Repeat every entry exactly. Do not include the pictures.

════════════════

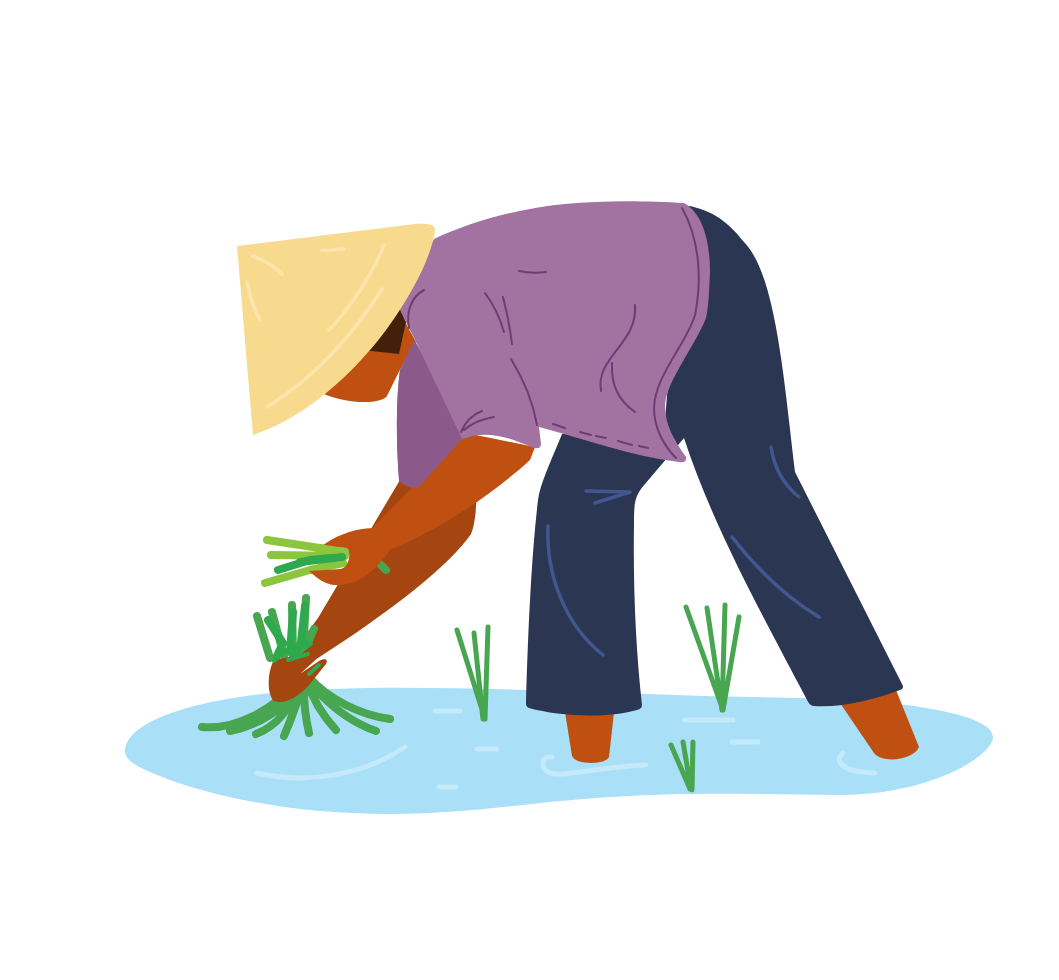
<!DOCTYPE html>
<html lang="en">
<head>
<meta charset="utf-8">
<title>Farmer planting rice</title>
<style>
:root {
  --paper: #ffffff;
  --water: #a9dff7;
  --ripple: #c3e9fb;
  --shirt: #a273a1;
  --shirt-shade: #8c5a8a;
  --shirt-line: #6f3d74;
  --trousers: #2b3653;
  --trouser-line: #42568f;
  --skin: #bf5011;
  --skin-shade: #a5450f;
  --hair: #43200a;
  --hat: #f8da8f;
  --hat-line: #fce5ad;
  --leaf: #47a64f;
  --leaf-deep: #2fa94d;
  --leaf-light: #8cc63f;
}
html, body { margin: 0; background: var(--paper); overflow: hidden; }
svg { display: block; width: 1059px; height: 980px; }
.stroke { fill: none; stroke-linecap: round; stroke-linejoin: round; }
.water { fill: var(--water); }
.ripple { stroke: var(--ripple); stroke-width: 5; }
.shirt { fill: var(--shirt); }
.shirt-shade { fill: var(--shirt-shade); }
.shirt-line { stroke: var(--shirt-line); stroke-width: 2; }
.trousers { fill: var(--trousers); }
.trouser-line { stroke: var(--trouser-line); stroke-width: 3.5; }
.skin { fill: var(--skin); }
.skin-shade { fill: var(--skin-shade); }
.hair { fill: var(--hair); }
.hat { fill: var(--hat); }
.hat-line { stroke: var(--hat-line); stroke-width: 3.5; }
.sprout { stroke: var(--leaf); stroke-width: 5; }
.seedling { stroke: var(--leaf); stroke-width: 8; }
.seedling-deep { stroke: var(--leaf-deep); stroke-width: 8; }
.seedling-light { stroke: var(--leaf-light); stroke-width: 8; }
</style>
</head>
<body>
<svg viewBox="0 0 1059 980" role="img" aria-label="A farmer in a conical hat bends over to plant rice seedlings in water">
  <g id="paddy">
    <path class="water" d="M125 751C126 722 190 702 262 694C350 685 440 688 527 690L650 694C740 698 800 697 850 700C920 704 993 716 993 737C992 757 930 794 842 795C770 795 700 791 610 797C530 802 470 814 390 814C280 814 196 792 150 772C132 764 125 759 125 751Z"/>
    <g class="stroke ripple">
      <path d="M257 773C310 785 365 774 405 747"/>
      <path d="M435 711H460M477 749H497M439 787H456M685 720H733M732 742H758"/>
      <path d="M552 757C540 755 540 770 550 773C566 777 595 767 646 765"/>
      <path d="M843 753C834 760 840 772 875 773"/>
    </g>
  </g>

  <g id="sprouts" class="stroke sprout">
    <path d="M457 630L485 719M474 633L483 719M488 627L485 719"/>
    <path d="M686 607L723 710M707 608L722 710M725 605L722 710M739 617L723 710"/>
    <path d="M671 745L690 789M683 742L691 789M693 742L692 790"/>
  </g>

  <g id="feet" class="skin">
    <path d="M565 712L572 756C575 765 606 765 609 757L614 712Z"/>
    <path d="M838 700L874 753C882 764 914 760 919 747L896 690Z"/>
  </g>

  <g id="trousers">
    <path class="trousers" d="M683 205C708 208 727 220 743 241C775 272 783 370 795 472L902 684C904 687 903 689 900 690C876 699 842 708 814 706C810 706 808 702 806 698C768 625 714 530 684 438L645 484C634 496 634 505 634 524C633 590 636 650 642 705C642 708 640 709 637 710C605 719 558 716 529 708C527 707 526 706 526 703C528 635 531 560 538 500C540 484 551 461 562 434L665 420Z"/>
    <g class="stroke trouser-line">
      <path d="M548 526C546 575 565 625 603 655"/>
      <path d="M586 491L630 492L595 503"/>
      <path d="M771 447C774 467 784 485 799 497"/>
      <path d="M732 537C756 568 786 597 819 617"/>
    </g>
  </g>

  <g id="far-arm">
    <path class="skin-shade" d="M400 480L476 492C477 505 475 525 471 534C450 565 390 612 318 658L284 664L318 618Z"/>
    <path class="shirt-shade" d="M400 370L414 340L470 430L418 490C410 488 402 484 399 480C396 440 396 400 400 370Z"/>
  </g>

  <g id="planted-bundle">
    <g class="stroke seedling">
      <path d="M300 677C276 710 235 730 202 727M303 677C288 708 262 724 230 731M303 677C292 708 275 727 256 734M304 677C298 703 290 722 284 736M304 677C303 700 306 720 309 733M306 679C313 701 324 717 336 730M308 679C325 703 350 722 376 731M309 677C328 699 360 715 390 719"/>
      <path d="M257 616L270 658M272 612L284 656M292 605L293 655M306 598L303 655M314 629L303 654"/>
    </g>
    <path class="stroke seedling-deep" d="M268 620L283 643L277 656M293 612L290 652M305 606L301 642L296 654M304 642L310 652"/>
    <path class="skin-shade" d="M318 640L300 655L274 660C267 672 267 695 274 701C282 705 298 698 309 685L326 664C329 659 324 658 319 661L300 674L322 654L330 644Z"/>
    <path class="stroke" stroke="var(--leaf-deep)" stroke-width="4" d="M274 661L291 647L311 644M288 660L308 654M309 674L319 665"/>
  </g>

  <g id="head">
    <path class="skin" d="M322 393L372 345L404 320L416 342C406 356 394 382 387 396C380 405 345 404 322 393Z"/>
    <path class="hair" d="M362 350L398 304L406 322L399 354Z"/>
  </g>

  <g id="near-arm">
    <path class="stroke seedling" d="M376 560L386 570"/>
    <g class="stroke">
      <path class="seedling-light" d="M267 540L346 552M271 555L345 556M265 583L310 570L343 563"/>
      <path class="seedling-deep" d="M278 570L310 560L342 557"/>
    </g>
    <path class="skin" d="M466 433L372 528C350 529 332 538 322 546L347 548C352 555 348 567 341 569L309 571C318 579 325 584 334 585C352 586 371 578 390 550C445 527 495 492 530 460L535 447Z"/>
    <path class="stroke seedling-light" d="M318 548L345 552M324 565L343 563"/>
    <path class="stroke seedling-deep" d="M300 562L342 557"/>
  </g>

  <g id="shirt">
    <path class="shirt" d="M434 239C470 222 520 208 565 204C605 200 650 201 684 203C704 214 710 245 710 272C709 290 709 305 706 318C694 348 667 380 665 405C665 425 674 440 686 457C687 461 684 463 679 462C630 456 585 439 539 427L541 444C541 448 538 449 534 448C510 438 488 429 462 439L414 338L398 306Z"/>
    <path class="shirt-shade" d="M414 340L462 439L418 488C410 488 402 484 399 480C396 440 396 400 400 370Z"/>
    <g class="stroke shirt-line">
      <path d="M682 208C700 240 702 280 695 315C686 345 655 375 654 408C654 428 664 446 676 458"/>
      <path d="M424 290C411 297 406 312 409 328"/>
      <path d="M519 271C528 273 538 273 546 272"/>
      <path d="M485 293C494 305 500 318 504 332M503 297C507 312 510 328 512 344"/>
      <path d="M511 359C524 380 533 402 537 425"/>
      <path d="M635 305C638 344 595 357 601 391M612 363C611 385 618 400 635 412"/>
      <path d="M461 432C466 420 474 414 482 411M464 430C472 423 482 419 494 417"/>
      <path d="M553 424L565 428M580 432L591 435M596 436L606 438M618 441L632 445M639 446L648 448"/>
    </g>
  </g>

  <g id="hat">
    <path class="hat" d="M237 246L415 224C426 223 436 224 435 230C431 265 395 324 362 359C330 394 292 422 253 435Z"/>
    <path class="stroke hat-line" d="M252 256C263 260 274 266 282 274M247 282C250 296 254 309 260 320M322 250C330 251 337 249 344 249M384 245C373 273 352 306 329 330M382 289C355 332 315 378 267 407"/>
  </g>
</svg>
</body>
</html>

════════════════

__TASK RESULT__:
<!DOCTYPE html>
<html lang="en">
<head>
<meta charset="utf-8">
<title>Farmer planting rice</title>
<style>
:root {
  --paper: #ffffff;
  --water: #a9dff7;
  --ripple: #c3e9fb;
  --shirt: #a273a1;
  --shirt-shade: #8c5a8a;
  --shirt-line: #6f3d74;
  --trousers: #2b3653;
  --trouser-line: #42568f;
  --skin: #bf5011;
  --skin-shade: #a5450f;
  --hair: #43200a;
  --hat: #f8da8f;
  --hat-line: #fce5ad;
  --leaf: #47a64f;
  --leaf-deep: #2fa94d;
  --leaf-light: #8cc63f;
}
html, body { margin: 0; background: var(--paper); overflow: hidden; }
svg { display: block; width: 1059px; height: 980px; }
.stroke { fill: none; stroke-linecap: round; stroke-linejoin: round; }
.water { fill: var(--water); }
.ripple { stroke: var(--ripple); stroke-width: 5; }
.shirt { fill: var(--shirt); }
.shirt-shade { fill: var(--shirt-shade); }
.shirt-line { stroke: var(--shirt-line); stroke-width: 2; }
.trousers { fill: var(--trousers); }
.trouser-line { stroke: var(--trouser-line); stroke-width: 3.5; }
.skin { fill: var(--skin); }
.skin-shade { fill: var(--skin-shade); }
.hair { fill: var(--hair); }
.hat { fill: var(--hat); }
.hat-line { stroke: var(--hat-line); stroke-width: 3.5; }
.sprout { stroke: var(--leaf); stroke-width: 5; }
.seedling { stroke: var(--leaf); stroke-width: 8; }
.seedling-deep { stroke: var(--leaf-deep); stroke-width: 8; }
.seedling-light { stroke: var(--leaf-light); stroke-width: 8; }
</style>
</head>
<body>
<svg viewBox="0 0 1059 980" role="img" aria-label="A farmer in a conical hat bends over to plant rice seedlings in water">
  <g id="paddy">
    <path class="water" d="M125 751C126 722 190 702 262 694C350 685 440 688 527 690L650 694C740 698 800 697 850 700C920 704 993 716 993 737C992 757 930 794 842 795C770 795 700 791 610 797C530 802 470 814 390 814C280 814 196 792 150 772C132 764 125 759 125 751Z"/>
    <g class="stroke ripple">
      <path d="M257 773C310 785 365 774 405 747"/>
      <path d="M435 711H460M477 749H497M439 787H456M685 720H733M732 742H758"/>
      <path d="M552 757C540 755 540 770 550 773C566 777 595 767 646 765"/>
      <path d="M843 753C834 760 840 772 875 773"/>
    </g>
  </g>

  <g id="sprouts" class="stroke sprout">
    <path d="M457 630L485 719M474 633L483 719M488 627L485 719"/>
    <path d="M686 607L723 710M707 608L722 710M725 605L722 710M739 617L723 710"/>
    <path d="M671 745L690 789M683 742L691 789M693 742L692 790"/>
  </g>

  <g id="feet" class="skin">
    <path d="M565 712L572 756C575 765 606 765 609 757L614 712Z"/>
    <path d="M838 700L874 753C882 764 914 760 919 747L896 690Z"/>
  </g>

  <g id="trousers">
    <path class="trousers" d="M683 205C708 208 727 220 743 241C775 272 783 370 795 472L902 684C904 687 903 689 900 690C876 699 842 708 814 706C810 706 808 702 806 698C768 625 714 530 684 438L645 484C634 496 634 505 634 524C633 590 636 650 642 705C642 708 640 709 637 710C605 719 558 716 529 708C527 707 526 706 526 703C528 635 531 560 538 500C540 484 551 461 562 434L665 420Z"/>
    <g class="stroke trouser-line">
      <path d="M548 526C546 575 565 625 603 655"/>
      <path d="M586 491L630 492L595 503"/>
      <path d="M771 447C774 467 784 485 799 497"/>
      <path d="M732 537C756 568 786 597 819 617"/>
    </g>
  </g>

  <g id="far-arm">
    <path class="skin-shade" d="M400 480L476 492C477 505 475 525 471 534C450 565 390 612 318 658L284 664L318 618Z"/>
    <path class="shirt-shade" d="M400 370L414 340L470 430L418 490C410 488 402 484 399 480C396 440 396 400 400 370Z"/>
  </g>

  <g id="planted-bundle">
    <g class="stroke seedling">
      <path d="M300 677C276 710 235 730 202 727M303 677C288 708 262 724 230 731M303 677C292 708 275 727 256 734M304 677C298 703 290 722 284 736M304 677C303 700 306 720 309 733M306 679C313 701 324 717 336 730M308 679C325 703 350 722 376 731M309 677C328 699 360 715 390 719"/>
      <path d="M257 616L270 658M272 612L284 656M292 605L293 655M306 598L303 655M314 629L303 654"/>
    </g>
    <path class="stroke seedling-deep" d="M268 620L283 643L277 656M293 612L290 652M305 606L301 642L296 654M304 642L310 652"/>
    <path class="skin-shade" d="M318 640L300 655L274 660C267 672 267 695 274 701C282 705 298 698 309 685L326 664C329 659 324 658 319 661L300 674L322 654L330 644Z"/>
    <path class="stroke" stroke="var(--leaf-deep)" stroke-width="4" d="M274 661L291 647L311 644M288 660L308 654M309 674L319 665"/>
  </g>

  <g id="head">
    <path class="skin" d="M322 393L372 345L404 320L416 342C406 356 394 382 387 396C380 405 345 404 322 393Z"/>
    <path class="hair" d="M362 350L398 304L406 322L399 354Z"/>
  </g>

  <g id="near-arm">
    <path class="stroke seedling" d="M376 560L386 570"/>
    <g class="stroke">
      <path class="seedling-light" d="M267 540L346 552M271 555L345 556M265 583L310 570L343 563"/>
      <path class="seedling-deep" d="M278 570L310 560L342 557"/>
    </g>
    <path class="skin" d="M466 433L372 528C350 529 332 538 322 546L347 548C352 555 348 567 341 569L309 571C318 579 325 584 334 585C352 586 371 578 390 550C445 527 495 492 530 460L535 447Z"/>
    <path class="stroke seedling-light" d="M318 548L345 552M324 565L343 563"/>
    <path class="stroke seedling-deep" d="M300 562L342 557"/>
  </g>

  <g id="shirt">
    <path class="shirt" d="M434 239C470 222 520 208 565 204C605 200 650 201 684 203C704 214 710 245 710 272C709 290 709 305 706 318C694 348 667 380 665 405C665 425 674 440 686 457C687 461 684 463 679 462C630 456 585 439 539 427L541 444C541 448 538 449 534 448C510 438 488 429 462 439L414 338L398 306Z"/>
    <path class="shirt-shade" d="M414 340L462 439L418 488C410 488 402 484 399 480C396 440 396 400 400 370Z"/>
    <g class="stroke shirt-line">
      <path d="M682 208C700 240 702 280 695 315C686 345 655 375 654 408C654 428 664 446 676 458"/>
      <path d="M424 290C411 297 406 312 409 328"/>
      <path d="M519 271C528 273 538 273 546 272"/>
      <path d="M485 293C494 305 500 318 504 332M503 297C507 312 510 328 512 344"/>
      <path d="M511 359C524 380 533 402 537 425"/>
      <path d="M635 305C638 344 595 357 601 391M612 363C611 385 618 400 635 412"/>
      <path d="M461 432C466 420 474 414 482 411M464 430C472 423 482 419 494 417"/>
      <path d="M553 424L565 428M580 432L591 435M596 436L606 438M618 441L632 445M639 446L648 448"/>
    </g>
  </g>

  <g id="hat">
    <path class="hat" d="M237 246L415 224C426 223 436 224 435 230C431 265 395 324 362 359C330 394 292 422 253 435Z"/>
    <path class="stroke hat-line" d="M252 256C263 260 274 266 282 274M247 282C250 296 254 309 260 320M322 250C330 251 337 249 344 249M384 245C373 273 352 306 329 330M382 289C355 332 315 378 267 407"/>
  </g>
</svg>
</body>
</html>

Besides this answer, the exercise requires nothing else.